I feel the TEACCH workshop was beneficial to my future goal of becoming a special educator because it provided me with vital information about Autism Spectrum Disorders (ASD) and provided me with ideas on how to teach students with ASDs. It is no secret that the number of students with an ASD is on the rise. In 1996, studies showed that 1 in 160 children were diagnosed with an ASD. Not even a year ago, the number was 1 in 150; and today, a new study shows that the number is now 1 in 90 children are diagnosed. What this means to the education community is that all teachers must adapt their curriculum to include methods of reaching students with ASDs.
The TEACCH workshop provided me with concrete methods of teaching students on the autism spectrum. Gary Mesibov showed us how to use manipulatives and what types of manipulatives can be used. He showed us how to teach our students with ASDs to become more organized so they will be better prepared for their futures. The use of colors, lists, and schedules were stressed for this purpose. Mesibov taught us the importance of teaching new skills or skills to be mastered in context so the students with ASDs can generalize their skills from one setting to the other. He showed us how using real world situations to teach these students can be beneficial to their learning. Mesibov also talked to us about teaching social skills to students with ASDs.
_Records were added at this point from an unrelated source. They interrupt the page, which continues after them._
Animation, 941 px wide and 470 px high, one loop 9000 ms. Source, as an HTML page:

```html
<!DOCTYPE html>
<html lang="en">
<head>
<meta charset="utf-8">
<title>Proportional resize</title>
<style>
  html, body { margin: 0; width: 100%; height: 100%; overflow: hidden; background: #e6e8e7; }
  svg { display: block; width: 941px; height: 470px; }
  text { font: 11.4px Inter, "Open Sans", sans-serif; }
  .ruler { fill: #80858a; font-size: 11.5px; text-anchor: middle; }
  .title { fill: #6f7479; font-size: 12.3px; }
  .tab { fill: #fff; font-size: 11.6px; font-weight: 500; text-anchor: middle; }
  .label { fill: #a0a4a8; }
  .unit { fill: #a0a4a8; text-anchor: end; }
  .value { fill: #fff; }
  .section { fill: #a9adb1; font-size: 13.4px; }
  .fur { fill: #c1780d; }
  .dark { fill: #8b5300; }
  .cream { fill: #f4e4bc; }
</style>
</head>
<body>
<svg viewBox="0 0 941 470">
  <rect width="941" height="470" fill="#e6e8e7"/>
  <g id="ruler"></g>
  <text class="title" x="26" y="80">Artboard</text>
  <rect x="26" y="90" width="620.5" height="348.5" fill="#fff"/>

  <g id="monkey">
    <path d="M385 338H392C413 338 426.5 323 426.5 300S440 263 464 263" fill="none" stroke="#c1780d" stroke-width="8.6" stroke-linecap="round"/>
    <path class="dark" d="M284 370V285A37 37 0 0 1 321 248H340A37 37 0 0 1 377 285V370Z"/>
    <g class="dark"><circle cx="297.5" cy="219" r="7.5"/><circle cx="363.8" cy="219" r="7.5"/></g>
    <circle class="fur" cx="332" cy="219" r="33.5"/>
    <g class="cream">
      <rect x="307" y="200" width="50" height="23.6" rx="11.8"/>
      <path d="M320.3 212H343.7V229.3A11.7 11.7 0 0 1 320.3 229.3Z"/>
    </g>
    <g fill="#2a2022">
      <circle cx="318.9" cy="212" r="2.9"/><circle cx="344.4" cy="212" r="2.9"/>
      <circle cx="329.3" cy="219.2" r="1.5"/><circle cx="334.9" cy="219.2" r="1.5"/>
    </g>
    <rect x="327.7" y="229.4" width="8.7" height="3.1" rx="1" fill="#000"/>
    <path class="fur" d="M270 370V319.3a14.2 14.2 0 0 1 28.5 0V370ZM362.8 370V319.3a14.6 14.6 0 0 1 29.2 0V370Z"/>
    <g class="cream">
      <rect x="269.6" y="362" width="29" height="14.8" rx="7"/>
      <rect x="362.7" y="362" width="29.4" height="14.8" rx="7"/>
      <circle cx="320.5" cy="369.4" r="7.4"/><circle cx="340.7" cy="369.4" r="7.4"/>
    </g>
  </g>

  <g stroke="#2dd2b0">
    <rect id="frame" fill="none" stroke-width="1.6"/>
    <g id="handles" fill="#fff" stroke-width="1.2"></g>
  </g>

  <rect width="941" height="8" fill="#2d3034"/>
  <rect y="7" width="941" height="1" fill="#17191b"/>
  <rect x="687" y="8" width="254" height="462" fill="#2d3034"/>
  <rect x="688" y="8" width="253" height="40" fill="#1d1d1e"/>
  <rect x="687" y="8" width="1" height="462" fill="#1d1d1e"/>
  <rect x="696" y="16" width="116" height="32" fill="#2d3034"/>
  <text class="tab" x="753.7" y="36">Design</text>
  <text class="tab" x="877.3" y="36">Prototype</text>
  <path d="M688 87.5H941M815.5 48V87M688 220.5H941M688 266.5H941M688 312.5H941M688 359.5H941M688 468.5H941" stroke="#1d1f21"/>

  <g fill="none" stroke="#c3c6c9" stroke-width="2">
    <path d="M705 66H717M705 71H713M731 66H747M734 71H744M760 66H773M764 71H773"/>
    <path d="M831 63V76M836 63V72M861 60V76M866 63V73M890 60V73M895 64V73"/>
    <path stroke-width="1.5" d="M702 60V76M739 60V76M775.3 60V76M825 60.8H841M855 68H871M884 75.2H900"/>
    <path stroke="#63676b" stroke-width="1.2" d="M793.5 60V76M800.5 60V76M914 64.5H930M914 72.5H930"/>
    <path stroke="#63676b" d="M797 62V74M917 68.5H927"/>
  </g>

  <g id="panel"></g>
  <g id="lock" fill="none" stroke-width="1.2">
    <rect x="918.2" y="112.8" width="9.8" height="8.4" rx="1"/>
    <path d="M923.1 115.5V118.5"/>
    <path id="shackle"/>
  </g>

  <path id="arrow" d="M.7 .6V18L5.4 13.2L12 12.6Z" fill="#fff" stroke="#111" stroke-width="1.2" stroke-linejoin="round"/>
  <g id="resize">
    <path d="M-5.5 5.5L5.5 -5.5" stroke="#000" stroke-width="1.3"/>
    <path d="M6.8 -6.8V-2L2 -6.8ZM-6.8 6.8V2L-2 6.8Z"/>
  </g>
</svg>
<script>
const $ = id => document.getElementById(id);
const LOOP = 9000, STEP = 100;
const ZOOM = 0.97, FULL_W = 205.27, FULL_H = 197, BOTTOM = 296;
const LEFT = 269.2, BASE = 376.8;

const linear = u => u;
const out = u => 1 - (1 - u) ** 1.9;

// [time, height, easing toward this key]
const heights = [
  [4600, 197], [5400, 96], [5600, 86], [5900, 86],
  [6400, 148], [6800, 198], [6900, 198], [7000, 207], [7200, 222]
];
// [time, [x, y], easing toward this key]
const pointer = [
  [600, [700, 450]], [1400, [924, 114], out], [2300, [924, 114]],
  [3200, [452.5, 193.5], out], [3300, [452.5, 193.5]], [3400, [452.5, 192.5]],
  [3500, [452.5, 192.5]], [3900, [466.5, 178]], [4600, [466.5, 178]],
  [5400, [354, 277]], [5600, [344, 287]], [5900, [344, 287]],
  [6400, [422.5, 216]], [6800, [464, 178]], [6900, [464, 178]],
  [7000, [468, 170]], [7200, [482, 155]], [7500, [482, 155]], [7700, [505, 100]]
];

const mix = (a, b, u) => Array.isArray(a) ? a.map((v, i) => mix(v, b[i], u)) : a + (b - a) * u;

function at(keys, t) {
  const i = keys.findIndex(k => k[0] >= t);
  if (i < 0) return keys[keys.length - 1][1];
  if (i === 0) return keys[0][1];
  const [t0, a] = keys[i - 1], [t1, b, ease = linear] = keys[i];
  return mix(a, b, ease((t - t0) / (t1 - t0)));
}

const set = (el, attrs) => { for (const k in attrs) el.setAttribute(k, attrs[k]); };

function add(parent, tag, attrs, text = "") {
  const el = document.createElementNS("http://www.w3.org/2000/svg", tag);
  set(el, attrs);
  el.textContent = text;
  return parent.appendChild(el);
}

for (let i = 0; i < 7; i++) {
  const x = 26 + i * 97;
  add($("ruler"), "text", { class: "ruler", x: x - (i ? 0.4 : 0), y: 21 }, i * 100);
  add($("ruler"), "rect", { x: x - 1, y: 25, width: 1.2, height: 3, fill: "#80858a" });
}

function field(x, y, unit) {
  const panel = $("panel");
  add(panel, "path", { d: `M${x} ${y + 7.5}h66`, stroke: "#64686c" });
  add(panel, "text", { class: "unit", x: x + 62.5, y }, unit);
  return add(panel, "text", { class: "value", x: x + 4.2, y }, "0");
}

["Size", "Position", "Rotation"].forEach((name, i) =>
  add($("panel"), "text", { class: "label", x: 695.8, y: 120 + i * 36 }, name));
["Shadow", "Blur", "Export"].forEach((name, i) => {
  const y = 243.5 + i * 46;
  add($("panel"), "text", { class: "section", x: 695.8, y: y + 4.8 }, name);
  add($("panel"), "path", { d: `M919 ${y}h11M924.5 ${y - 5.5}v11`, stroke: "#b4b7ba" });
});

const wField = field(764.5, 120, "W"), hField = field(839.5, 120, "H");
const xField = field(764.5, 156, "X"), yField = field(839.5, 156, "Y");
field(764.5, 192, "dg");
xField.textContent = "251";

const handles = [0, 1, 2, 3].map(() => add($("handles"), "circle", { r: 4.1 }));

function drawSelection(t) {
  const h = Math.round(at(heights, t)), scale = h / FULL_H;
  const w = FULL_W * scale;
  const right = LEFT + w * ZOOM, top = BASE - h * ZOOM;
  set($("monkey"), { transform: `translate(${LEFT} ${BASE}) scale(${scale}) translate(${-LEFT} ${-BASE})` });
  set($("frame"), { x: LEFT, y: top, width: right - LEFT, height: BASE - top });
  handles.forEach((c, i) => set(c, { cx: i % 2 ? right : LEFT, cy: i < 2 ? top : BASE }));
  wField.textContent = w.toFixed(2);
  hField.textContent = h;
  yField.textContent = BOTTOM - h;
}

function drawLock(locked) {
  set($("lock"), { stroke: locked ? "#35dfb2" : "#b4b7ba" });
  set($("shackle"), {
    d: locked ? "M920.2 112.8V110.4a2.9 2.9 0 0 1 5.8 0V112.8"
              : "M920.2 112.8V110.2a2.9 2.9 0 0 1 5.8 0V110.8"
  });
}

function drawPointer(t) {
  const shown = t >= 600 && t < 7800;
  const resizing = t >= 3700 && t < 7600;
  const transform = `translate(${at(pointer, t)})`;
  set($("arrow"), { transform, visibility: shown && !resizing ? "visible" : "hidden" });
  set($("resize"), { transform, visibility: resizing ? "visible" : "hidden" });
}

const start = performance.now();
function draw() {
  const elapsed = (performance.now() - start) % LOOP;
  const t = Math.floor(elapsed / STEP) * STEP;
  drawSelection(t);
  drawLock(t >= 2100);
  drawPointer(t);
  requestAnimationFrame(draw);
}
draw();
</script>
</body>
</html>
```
What I enjoyed about the workshop is that all of the methods we were taught can be used to teach mainstream students as well. He provided me another method of differentiating instruction so that I may reach the educational needs for all of my students, not just my students with autism. I feel that all teachers should receive similar autism training because of the rise in the population of students diagnosed with ASDs. In order to provide my students with ASDs with an appropriate education, I do plan to use many, if not all, of the methods Mesibov has provided us with.